-------- RECORDS PROVIDED
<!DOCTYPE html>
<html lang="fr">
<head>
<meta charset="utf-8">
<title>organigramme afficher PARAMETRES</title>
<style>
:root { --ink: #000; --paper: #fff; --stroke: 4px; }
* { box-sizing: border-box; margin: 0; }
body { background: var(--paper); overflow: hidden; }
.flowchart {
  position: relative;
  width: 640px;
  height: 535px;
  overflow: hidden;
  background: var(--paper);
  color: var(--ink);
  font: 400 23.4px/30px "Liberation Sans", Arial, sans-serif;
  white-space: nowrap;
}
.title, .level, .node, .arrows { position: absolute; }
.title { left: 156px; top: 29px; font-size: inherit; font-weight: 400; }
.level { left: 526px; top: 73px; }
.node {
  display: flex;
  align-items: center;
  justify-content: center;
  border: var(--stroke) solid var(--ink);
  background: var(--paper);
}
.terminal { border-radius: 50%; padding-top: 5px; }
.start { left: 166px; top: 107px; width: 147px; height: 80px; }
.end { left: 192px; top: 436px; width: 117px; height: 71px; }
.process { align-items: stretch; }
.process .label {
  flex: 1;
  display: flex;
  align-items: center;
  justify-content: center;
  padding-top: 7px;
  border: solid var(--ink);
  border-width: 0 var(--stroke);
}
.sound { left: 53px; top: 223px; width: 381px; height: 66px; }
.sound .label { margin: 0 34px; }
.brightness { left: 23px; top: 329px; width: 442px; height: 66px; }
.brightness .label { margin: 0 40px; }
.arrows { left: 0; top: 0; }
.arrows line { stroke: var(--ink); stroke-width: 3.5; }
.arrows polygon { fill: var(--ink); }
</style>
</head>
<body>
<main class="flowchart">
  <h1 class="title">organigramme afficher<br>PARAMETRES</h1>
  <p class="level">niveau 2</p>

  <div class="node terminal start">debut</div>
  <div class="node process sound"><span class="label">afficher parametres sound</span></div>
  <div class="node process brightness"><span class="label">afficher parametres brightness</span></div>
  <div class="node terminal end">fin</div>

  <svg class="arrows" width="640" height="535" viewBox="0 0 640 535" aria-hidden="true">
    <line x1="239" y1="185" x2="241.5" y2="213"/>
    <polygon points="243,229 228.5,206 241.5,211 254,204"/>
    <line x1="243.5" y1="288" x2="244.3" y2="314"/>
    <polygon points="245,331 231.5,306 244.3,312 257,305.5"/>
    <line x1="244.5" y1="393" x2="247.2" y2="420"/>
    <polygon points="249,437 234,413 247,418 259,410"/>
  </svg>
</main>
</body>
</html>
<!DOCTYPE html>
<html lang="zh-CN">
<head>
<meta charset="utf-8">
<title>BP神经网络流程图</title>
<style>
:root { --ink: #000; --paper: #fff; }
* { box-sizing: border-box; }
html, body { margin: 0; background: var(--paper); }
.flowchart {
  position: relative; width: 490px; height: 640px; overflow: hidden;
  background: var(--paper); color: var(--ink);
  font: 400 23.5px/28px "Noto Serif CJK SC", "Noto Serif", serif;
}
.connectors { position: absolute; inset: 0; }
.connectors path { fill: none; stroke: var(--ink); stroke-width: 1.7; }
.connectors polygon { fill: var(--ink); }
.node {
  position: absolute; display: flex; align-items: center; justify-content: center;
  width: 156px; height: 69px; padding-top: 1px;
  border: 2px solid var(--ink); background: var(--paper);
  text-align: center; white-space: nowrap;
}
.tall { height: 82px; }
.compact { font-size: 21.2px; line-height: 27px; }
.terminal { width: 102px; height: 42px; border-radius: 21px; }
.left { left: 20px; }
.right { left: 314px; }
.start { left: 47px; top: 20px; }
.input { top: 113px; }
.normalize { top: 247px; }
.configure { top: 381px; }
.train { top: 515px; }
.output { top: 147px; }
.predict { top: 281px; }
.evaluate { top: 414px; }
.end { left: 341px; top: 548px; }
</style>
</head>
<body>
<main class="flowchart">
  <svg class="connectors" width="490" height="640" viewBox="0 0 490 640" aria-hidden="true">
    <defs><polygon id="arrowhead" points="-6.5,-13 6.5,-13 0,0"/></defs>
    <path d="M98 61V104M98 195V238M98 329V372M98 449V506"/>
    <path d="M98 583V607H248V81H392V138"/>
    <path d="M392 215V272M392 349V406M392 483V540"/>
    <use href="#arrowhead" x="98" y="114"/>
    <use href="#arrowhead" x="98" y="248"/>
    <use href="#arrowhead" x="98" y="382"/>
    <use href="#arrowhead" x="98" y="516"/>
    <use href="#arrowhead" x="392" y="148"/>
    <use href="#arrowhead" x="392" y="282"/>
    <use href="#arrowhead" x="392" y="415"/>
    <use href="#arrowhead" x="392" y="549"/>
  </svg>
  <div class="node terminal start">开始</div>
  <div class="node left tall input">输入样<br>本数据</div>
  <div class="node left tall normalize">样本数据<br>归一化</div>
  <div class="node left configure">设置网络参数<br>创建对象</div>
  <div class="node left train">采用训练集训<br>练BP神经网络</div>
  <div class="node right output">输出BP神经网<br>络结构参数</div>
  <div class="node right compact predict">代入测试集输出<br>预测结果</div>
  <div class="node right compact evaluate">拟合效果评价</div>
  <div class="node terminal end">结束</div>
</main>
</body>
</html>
----------------
*TASK DESCRIPTION*: Once more and in full, please write out the listing above exactly.

*WRITTEN ANSWER*:
<!DOCTYPE html>
<html lang="fr">
<head>
<meta charset="utf-8">
<title>organigramme afficher PARAMETRES</title>
<style>
:root { --ink: #000; --paper: #fff; --stroke: 4px; }
* { box-sizing: border-box; margin: 0; }
body { background: var(--paper); overflow: hidden; }
.flowchart {
  position: relative;
  width: 640px;
  height: 535px;
  overflow: hidden;
  background: var(--paper);
  color: var(--ink);
  font: 400 23.4px/30px "Liberation Sans", Arial, sans-serif;
  white-space: nowrap;
}
.title, .level, .node, .arrows { position: absolute; }
.title { left: 156px; top: 29px; font-size: inherit; font-weight: 400; }
.level { left: 526px; top: 73px; }
.node {
  display: flex;
  align-items: center;
  justify-content: center;
  border: var(--stroke) solid var(--ink);
  background: var(--paper);
}
.terminal { border-radius: 50%; padding-top: 5px; }
.start { left: 166px; top: 107px; width: 147px; height: 80px; }
.end { left: 192px; top: 436px; width: 117px; height: 71px; }
.process { align-items: stretch; }
.process .label {
  flex: 1;
  display: flex;
  align-items: center;
  justify-content: center;
  padding-top: 7px;
  border: solid var(--ink);
  border-width: 0 var(--stroke);
}
.sound { left: 53px; top: 223px; width: 381px; height: 66px; }
.sound .label { margin: 0 34px; }
.brightness { left: 23px; top: 329px; width: 442px; height: 66px; }
.brightness .label { margin: 0 40px; }
.arrows { left: 0; top: 0; }
.arrows line { stroke: var(--ink); stroke-width: 3.5; }
.arrows polygon { fill: var(--ink); }
</style>
</head>
<body>
<main class="flowchart">
  <h1 class="title">organigramme afficher<br>PARAMETRES</h1>
  <p class="level">niveau 2</p>

  <div class="node terminal start">debut</div>
  <div class="node process sound"><span class="label">afficher parametres sound</span></div>
  <div class="node process brightness"><span class="label">afficher parametres brightness</span></div>
  <div class="node terminal end">fin</div>

  <svg class="arrows" width="640" height="535" viewBox="0 0 640 535" aria-hidden="true">
    <line x1="239" y1="185" x2="241.5" y2="213"/>
    <polygon points="243,229 228.5,206 241.5,211 254,204"/>
    <line x1="243.5" y1="288" x2="244.3" y2="314"/>
    <polygon points="245,331 231.5,306 244.3,312 257,305.5"/>
    <line x1="244.5" y1="393" x2="247.2" y2="420"/>
    <polygon points="249,437 234,413 247,418 259,410"/>
  </svg>
</main>
</body>
</html>
<!DOCTYPE html>
<html lang="zh-CN">
<head>
<meta charset="utf-8">
<title>BP神经网络流程图</title>
<style>
:root { --ink: #000; --paper: #fff; }
* { box-sizing: border-box; }
html, body { margin: 0; background: var(--paper); }
.flowchart {
  position: relative; width: 490px; height: 640px; overflow: hidden;
  background: var(--paper); color: var(--ink);
  font: 400 23.5px/28px "Noto Serif CJK SC", "Noto Serif", serif;
}
.connectors { position: absolute; inset: 0; }
.connectors path { fill: none; stroke: var(--ink); stroke-width: 1.7; }
.connectors polygon { fill: var(--ink); }
.node {
  position: absolute; display: flex; align-items: center; justify-content: center;
  width: 156px; height: 69px; padding-top: 1px;
  border: 2px solid var(--ink); background: var(--paper);
  text-align: center; white-space: nowrap;
}
.tall { height: 82px; }
.compact { font-size: 21.2px; line-height: 27px; }
.terminal { width: 102px; height: 42px; border-radius: 21px; }
.left { left: 20px; }
.right { left: 314px; }
.start { left: 47px; top: 20px; }
.input { top: 113px; }
.normalize { top: 247px; }
.configure { top: 381px; }
.train { top: 515px; }
.output { top: 147px; }
.predict { top: 281px; }
.evaluate { top: 414px; }
.end { left: 341px; top: 548px; }
</style>
</head>
<body>
<main class="flowchart">
  <svg class="connectors" width="490" height="640" viewBox="0 0 490 640" aria-hidden="true">
    <defs><polygon id="arrowhead" points="-6.5,-13 6.5,-13 0,0"/></defs>
    <path d="M98 61V104M98 195V238M98 329V372M98 449V506"/>
    <path d="M98 583V607H248V81H392V138"/>
    <path d="M392 215V272M392 349V406M392 483V540"/>
    <use href="#arrowhead" x="98" y="114"/>
    <use href="#arrowhead" x="98" y="248"/>
    <use href="#arrowhead" x="98" y="382"/>
    <use href="#arrowhead" x="98" y="516"/>
    <use href="#arrowhead" x="392" y="148"/>
    <use href="#arrowhead" x="392" y="282"/>
    <use href="#arrowhead" x="392" y="415"/>
    <use href="#arrowhead" x="392" y="549"/>
  </svg>
  <div class="node terminal start">开始</div>
  <div class="node left tall input">输入样<br>本数据</div>
  <div class="node left tall normalize">样本数据<br>归一化</div>
  <div class="node left configure">设置网络参数<br>创建对象</div>
  <div class="node left train">采用训练集训<br>练BP神经网络</div>
  <div class="node right output">输出BP神经网<br>络结构参数</div>
  <div class="node right compact predict">代入测试集输出<br>预测结果</div>
  <div class="node right compact evaluate">拟合效果评价</div>
  <div class="node terminal end">结束</div>
</main>
</body>
</html>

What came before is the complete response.